Why should I Counter my Pose?

Written by: Anupam Raman

If you have taken a yoga class, likely it was some form of Vinyasa. Vinyasa is one of many styles of postural yoga that exist and it seems that it’s the most popular version that is taught whether in a group class or a Yoga Teacher Training. Therefore, it is helpful to really dissect the meaning of the word to give focus and purpose to the idea of a counter pose and your class sequencing. Vinyasa breaks down into two parts in Sanskrit— vi meaning “in a special way” and nyasa meaning “to place.” Which begs the question, what does “special” really mean here?

A vinyasa is a progressive and evolutionary sequence, swhich unfolds with a purpose in mind, some intelligence to the sequencing that results in mind and body harmony. So, the “special” here refers to the intention behind the sequence. This is where the logic of each of the choices in posture can create the inherent feeling of natural balance from the experience.

Looking at a sequence in this way helps us understand why we feel so great after some classes, and off or on edge after others. To understand the pose and counter pose idea, let us break down a traditional Sun Salutation.

Inhaling your arms up overhead into high Anjali mudra extends the back and spine, even to a slight back bend. Following this we exhale into a forward fold, hinging at the waist and flexing the spine – thereby countering the extension. Inhale to a neutral spine (flat back) reverses the flexion on the previous pose, but also allows us to engage our core muscles to jump back into Chaturanga Dandasana on an exhale. We counter that with the Urdhva Mukha Svanasana or upward facing dog, the spine is in extension. Finally we move to Adho mukha svanasana or downward facing dog, countering the extension with flexion.

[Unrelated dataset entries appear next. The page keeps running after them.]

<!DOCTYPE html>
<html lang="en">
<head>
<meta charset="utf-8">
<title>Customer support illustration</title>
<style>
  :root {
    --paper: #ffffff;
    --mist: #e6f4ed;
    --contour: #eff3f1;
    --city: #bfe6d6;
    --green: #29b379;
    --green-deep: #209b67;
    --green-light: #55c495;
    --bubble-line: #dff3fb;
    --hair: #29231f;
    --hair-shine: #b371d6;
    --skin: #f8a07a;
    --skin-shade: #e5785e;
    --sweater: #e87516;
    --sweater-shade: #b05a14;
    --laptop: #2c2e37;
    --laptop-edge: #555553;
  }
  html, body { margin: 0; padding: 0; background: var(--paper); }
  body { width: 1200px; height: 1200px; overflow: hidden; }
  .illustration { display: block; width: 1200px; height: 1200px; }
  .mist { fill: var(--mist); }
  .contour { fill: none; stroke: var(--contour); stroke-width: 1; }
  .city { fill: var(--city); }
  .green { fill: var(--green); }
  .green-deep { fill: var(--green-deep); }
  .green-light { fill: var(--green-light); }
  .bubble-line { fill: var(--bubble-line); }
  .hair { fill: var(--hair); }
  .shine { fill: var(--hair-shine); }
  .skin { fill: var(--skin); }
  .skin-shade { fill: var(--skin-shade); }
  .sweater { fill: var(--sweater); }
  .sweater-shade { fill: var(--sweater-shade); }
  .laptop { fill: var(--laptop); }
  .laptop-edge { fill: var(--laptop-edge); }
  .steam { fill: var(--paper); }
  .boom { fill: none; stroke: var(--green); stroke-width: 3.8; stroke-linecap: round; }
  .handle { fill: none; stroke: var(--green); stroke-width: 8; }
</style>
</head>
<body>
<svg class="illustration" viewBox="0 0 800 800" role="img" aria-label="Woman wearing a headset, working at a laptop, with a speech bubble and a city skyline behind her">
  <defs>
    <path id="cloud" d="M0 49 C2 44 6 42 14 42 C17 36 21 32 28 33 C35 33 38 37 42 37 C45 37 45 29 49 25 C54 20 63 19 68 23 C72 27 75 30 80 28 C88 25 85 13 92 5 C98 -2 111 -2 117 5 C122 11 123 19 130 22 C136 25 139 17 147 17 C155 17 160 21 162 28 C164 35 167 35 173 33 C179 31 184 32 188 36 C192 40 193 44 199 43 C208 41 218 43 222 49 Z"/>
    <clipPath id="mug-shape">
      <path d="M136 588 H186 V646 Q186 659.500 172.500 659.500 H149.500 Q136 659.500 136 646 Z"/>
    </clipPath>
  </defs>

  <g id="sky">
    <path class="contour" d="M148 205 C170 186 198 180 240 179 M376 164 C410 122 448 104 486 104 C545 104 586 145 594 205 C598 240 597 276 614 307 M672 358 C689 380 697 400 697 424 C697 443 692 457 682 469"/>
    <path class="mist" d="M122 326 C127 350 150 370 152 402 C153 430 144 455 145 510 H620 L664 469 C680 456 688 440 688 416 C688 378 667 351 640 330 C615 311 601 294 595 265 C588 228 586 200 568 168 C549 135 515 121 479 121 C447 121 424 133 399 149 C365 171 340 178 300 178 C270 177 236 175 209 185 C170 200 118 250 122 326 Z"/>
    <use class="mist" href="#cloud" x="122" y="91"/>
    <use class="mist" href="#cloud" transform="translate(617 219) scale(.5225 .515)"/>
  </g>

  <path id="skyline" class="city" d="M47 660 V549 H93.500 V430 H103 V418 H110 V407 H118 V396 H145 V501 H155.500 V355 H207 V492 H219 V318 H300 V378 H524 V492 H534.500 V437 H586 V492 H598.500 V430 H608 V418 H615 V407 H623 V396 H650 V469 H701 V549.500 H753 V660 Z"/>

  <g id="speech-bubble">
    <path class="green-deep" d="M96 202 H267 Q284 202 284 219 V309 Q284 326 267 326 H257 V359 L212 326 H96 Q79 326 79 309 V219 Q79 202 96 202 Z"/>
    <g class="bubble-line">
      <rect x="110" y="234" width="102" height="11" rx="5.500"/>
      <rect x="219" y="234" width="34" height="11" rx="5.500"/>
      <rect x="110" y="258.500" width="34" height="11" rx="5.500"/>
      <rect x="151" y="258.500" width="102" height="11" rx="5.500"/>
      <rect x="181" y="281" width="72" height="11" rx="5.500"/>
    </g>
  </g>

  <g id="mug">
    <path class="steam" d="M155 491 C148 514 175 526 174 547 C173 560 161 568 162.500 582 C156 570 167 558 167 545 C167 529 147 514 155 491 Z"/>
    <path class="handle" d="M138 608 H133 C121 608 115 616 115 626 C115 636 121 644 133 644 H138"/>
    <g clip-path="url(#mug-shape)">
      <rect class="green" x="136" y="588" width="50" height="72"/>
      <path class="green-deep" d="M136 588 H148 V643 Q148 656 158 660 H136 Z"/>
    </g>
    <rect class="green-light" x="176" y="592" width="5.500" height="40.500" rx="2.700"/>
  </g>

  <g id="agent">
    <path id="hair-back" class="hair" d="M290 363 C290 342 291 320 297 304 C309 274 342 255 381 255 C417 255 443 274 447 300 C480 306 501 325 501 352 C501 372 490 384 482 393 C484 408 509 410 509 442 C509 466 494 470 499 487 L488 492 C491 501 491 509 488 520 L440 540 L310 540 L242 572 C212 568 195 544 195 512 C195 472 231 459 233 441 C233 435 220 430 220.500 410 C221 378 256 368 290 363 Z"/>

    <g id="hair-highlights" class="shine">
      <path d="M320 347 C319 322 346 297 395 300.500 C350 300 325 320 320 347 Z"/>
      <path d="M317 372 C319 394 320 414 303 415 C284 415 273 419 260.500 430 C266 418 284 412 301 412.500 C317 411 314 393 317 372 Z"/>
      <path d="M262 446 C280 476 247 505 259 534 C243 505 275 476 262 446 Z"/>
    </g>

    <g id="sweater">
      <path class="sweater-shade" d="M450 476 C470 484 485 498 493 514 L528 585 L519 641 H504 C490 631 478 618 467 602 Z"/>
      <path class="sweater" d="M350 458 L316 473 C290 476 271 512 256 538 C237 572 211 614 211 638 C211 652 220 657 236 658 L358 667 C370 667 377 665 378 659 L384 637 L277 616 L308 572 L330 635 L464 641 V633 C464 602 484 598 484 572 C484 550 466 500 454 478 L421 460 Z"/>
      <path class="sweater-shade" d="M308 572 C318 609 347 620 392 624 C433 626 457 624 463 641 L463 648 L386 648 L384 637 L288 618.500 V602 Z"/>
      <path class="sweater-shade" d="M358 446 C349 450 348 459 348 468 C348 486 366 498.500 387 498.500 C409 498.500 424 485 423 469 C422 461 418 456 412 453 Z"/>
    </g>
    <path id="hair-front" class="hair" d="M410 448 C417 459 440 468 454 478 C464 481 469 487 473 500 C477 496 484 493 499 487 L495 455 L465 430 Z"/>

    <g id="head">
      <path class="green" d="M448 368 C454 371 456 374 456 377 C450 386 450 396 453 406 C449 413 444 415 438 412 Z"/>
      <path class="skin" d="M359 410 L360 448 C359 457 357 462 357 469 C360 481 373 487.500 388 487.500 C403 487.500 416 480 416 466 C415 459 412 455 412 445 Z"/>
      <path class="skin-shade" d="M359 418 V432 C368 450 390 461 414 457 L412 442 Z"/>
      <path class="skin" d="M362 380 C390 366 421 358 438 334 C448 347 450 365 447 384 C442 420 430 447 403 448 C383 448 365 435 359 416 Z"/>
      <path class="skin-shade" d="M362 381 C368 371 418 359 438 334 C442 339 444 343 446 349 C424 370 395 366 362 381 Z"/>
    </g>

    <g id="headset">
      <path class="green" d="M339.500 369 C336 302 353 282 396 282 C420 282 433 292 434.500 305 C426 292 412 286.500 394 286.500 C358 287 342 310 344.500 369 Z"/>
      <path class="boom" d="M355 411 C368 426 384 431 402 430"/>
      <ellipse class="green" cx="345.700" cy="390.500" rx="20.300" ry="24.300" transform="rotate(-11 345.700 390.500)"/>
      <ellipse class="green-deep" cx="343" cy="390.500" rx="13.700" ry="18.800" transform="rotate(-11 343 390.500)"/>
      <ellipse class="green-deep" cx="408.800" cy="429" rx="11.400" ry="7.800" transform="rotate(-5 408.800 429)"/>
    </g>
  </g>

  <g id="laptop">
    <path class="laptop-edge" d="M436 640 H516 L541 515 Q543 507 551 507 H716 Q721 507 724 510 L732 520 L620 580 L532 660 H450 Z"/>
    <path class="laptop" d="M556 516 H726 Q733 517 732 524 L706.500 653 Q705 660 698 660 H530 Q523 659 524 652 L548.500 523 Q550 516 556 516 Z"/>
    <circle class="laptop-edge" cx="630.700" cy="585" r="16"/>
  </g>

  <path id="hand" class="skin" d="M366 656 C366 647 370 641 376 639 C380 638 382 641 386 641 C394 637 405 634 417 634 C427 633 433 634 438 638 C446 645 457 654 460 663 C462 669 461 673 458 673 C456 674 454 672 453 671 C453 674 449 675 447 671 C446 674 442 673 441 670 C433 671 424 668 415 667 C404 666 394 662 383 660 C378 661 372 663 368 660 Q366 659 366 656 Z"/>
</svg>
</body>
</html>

If we look closely, we see the balance and thought put into this Vinyasa. Each counter pose relieves any tension from the previous asana, while the positive effects remain. The counter poses are symmetrical, and as accessible as the previous pose (or have a modification that makes it accessible.). The pose and counter pose dynamically occurs on the same plane or transitions nicely to the next asana in this sun salutation. Also, we see the pose is held for an equal amount of time to the previous pose, not longer – although a counter can be held for less time in a static postural practice. The end result should be that the practitioner feels balanced and breath and body are in harmony. So next time you are practicing whether on your own or in a group class, don’t miss out on your counter pose!